The National Folklore Collection


Between 1937 and 1939, stories written across 5,000 primary schools in the Irish Free State were collected by the Irish Folklore Commision. Children were asked to record stories told to them by their parents, grandparents and neighbours. The stories gathered are now being made available online.

We can search for our school using the map on

See if you can find any of your family or neighbours. You may need to look at different schools too.

Answer the following questions with your partner:

1 What was the name of the teacher in Craggagh?

2 How many pupils recorded stories?

3 Do any of the 1930s pupils have the same surnames as our 2015 pupils?

4 What places in our locality are mentioned?

5 In what years were these stories written?

6 What is provided for men who come to a funeral house, according to Desmond Ruane?

7 Why according to James Maloney did people stop the clock in a corpse house?

8 In Mary Costello’s story about butter churning, why should a person place a penny under the churn?

9 When predicting the weather, what does a cat with his back to the fire mean? (see Thomas Sheeran’s story)

10 What sort of weather should you expect if you see the birds coming near the house?

11 What reward did the cattle dealer give to the young boy who found his money (see “Money Recovered)

12 Why can nobody find the pot of gold in James Conlon’s field? (see Desmond Ruane’s “Hidden Treasure”)

13 What was the result of John McManus’ promise not to dig for the gold of which he and dreamt about? (see Patrick Costello’s “Hidden Treasure)

14 Take note of the names of the children who lived in your village. Ask at home tonight if any of them are still alive.


One thought on “Class activity: National Folklore Collection – The Schools Collection @duchas_ie

Leave a Reply

Fill in your details below or click an icon to log in: Logo

You are commenting using your account. Log Out /  Change )

Google photo

You are commenting using your Google account. Log Out /  Change )

Twitter picture

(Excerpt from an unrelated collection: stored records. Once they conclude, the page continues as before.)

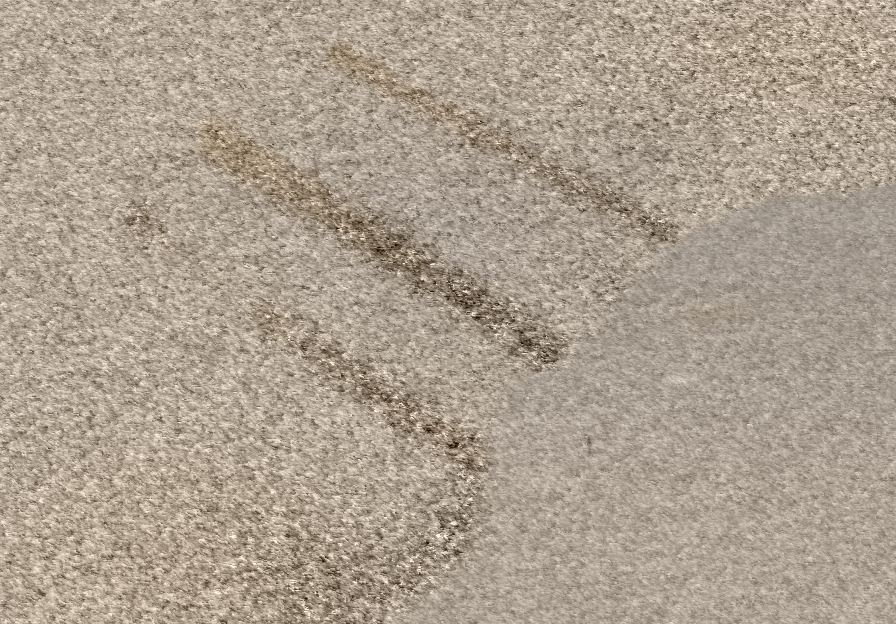
This texture is drawn by a WebGL 1 fragment shader. Its source:

```glsl
precision highp float;
// Weathered concrete with diagonal gritty streaks running into a smoother worn patch.
uniform vec2 u_resolution;

#define ASPECT 0.695
#define GRAIN_SCALE 155.0
#define FINE_SCALE 285.0
#define GRAIN_CONTRAST 0.20
#define FINE_CONTRAST 0.17
#define RELIEF 0.14
#define STREAK_DARKNESS 0.16
#define BASE_COLOR vec3(0.712, 0.662, 0.602)
#define OCHRE_TINT vec3(-0.008, -0.030, -0.065)
#define GREY_TINT vec3(-0.046, -0.038, -0.027)
#define TAN_TINT vec3(0.008, 0.000, -0.014)

vec3 hash3(vec2 c) {
  vec3 q = vec3(dot(c, vec2(127.1, 311.7)), dot(c, vec2(269.5, 183.3)), dot(c, vec2(419.2, 371.9)));
  return fract(sin(q) * 43758.5);
}

// Soft cellular noise: x = pebble tone, y = slope toward the light, z = closeness to a pebble.
vec3 pebbles(vec2 p) {
  vec2 cell = floor(p), f = fract(p);
  float total = 0.0, tone = 0.0, slope = 0.0, nearest = 8.0;
  for (int j = -1; j <= 1; j++) {
    for (int i = -1; i <= 1; i++) {
      vec2 o = vec2(float(i), float(j));
      vec3 h = hash3(cell + o);
      vec2 d = f - o - h.xy;
      float d2 = dot(d, d);
      float w = exp(-9.0 * d2);
      total += w;
      tone += w * (h.z - 0.5);
      slope += w * dot(d, vec2(0.45, 0.89));
      nearest = min(nearest, d2);
    }
  }
  return vec3(tone / total, slope / total, 1.0 - smoothstep(0.02, 0.55, nearest));
}

// Layered sines, roughly -1 to 1.
float waves(vec2 p) {
  float sum = 0.0, amp = 0.5;
  for (int i = 0; i < 4; i++) {
    sum += amp * sin(p.x + 1.7 * sin(p.y * 0.8)) * sin(p.y + 1.3 * sin(p.x * 0.7));
    p = mat2(1.5, 1.1, -1.1, 1.5) * p + 2.3;
    amp *= 0.6;
  }
  return sum;
}

float blob(vec2 p, vec2 center, vec2 radius) {
  vec2 q = (p - center) / radius;
  return exp(-dot(q, q));
}

// x = soft mask of a line from a to b, y = position along it.
vec2 streak(vec2 p, vec2 a, vec2 b, float width) {
  vec2 ab = b - a;
  float h = clamp(dot(p - a, ab) / dot(ab, ab), 0.0, 1.0);
  return vec2(1.0 - smoothstep(0.0, width, length(p - a - ab * h)), h);
}

float ramp(float a, float b, float y) {
  return clamp((y - a) / (b - a), 0.0, 1.0);
}

// Left edge of the worn patch at each height.
float patchEdge(float y) {
  return 0.43 + 0.09 * ramp(0.0, 0.077, y) + 0.033 * ramp(0.077, 0.26, y)
    + 0.072 * ramp(0.26, 0.29, y) + 0.117 * ramp(0.29, 0.422, y)
    + 0.104 * ramp(0.422, 0.474, y) + 0.40 * ramp(0.474, 0.505, y);
}

void main() {
  vec2 p = gl_FragCoord.xy / u_resolution * vec2(1.0, ASPECT);
  float broad = waves(p * 17.0);
  float ragged = waves(p * 75.0 + 4.0);
  vec2 warped = p + 0.008 * vec2(ragged, waves(p * 70.0 + 19.0));

  // Regions
  float worn = smoothstep(-0.016, 0.022, warped.x - patchEdge(warped.y));
  float coarse = blob(p, vec2(0.88, 0.63), vec2(0.27, 0.13)) * (1.0 - worn);
  float lowerLeft = blob(p, vec2(0.18, 0.06), vec2(0.30, 0.20)) * (1.0 - worn);
  float smoothGrey = blob(p, vec2(0.50, 0.44), vec2(0.22, 0.15)) * (1.0 - worn);
  smoothGrey += 0.7 * blob(p, vec2(0.73, 0.53), vec2(0.10, 0.05)) * (1.0 - worn);

  // Streaks: ochre at the upper ends, dark grit at the lower ends
  vec2 s1 = streak(warped, vec2(0.375, 0.636), vec2(0.738, 0.437), 0.026);
  vec2 s2 = streak(warped, vec2(0.243, 0.540), vec2(0.612, 0.303), 0.040);
  vec2 s3 = streak(warped, vec2(0.300, 0.340), vec2(0.525, 0.190), 0.036);
  vec2 s4 = streak(warped, vec2(0.152, 0.450), vec2(0.300, 0.340), 0.027);
  vec2 bend = streak(warped, vec2(0.525, 0.190), vec2(0.520, 0.105), 0.036);
  vec2 tail = streak(warped, vec2(0.520, 0.105), vec2(0.395, 0.010), 0.065);
  float ochre = s1.x * (1.0 - 0.7 * s1.y) + s2.x * (1.2 - s2.y) + 0.4 * s3.x + 0.4 * s4.x * (1.0 - 0.7 * s4.y);
  float grit = max(s1.x * (0.30 + 0.65 * s1.y), s2.x * (0.40 + 0.75 * smoothstep(0.0, 0.7, s2.y)));
  grit = max(grit, s3.x * (0.60 + 0.45 * s3.y));
  grit = max(grit, max(s4.x * 0.75 * (1.0 - smoothstep(0.0, 0.45, s4.y)), max(bend.x, tail.x * 0.85)));
  grit = max(grit, 0.6 * blob(warped, vec2(0.37, 0.045), vec2(0.14, 0.085)));
  grit = max(grit, 0.45 * blob(warped, vec2(0.682, 0.375), vec2(0.025, 0.03)));
  grit *= (1.0 - 0.8 * worn) * (0.95 + 0.4 * ragged);

  // Broad colour
  vec3 color = BASE_COLOR + 0.014 * broad + 0.012 * ragged;
  color += TAN_TINT * (coarse + 1.2 * lowerLeft) + GREY_TINT * smoothGrey;
  color += OCHRE_TINT * min(ochre, 1.0) * (1.0 - 0.5 * worn);
  color += GREY_TINT * worn * (0.55 + 0.95 * smoothstep(0.05, 0.46, p.y));
  color += OCHRE_TINT * 0.45 * blob(warped, vec2(0.80, 0.345), vec2(0.045, 0.015));
  color -= 0.04 * blob(warped, vec2(0.71, 0.445), vec2(0.04, 0.018));
  color -= STREAK_DARKNESS * grit * vec3(0.98, 1.0, 1.0);

  // Flattened stones with chipped outlines, shaded from above
  vec2 ground = vec2(p.x + 0.12 * p.y, p.y * (1.18 + 0.22 * p.y));
  vec3 fine = pebbles(ground * FINE_SCALE + 31.0);
  vec2 chipped = ground + 0.0045 * vec2(fine.x, fine.y);
  vec3 stone = pebbles(chipped * GRAIN_SCALE);
  float rough = 0.92 + 0.32 * coarse + 0.20 * lowerLeft + 0.65 * grit - 0.14 * smoothGrey;
  rough *= 1.0 - worn * (0.28 + 0.22 * smoothstep(0.2, 0.48, p.y));
  float shade = GRAIN_CONTRAST * stone.x + FINE_CONTRAST * fine.x;
  shade += RELIEF * stone.y + 0.13 * fine.y + 0.05 * (stone.z - 0.65);
  color += shade * rough;

  // Dark pits and pale chips
  vec3 chip = pebbles(chipped * 200.0 + 73.0);
  float pale = smoothstep(0.26, 0.38, chip.x) * chip.z;
  float pit = smoothstep(0.22, 0.36, -chip.x) * chip.z;
  color += pale * (0.06 + 0.27 * clamp(grit, 0.0, 1.0));
  color -= pit * (0.15 + 0.05 * coarse - 0.09 * worn);

  // Lone stones and a thin twig
  color += 0.16 * blob(warped, vec2(0.760, 0.273), vec2(0.011, 0.005));
  color -= 0.20 * blob(warped, vec2(0.994, 0.582), vec2(0.008, 0.007));
  color -= 0.15 * blob(p, vec2(0.658, 0.197), vec2(0.0022, 0.014));
  gl_FragColor = vec4(clamp(color, 0.0, 1.0), 1.0);
}
```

You are commenting using your Twitter account. Log Out /  Change )

Facebook photo

You are commenting using your Facebook account. Log Out /  Change )

Connecting to %s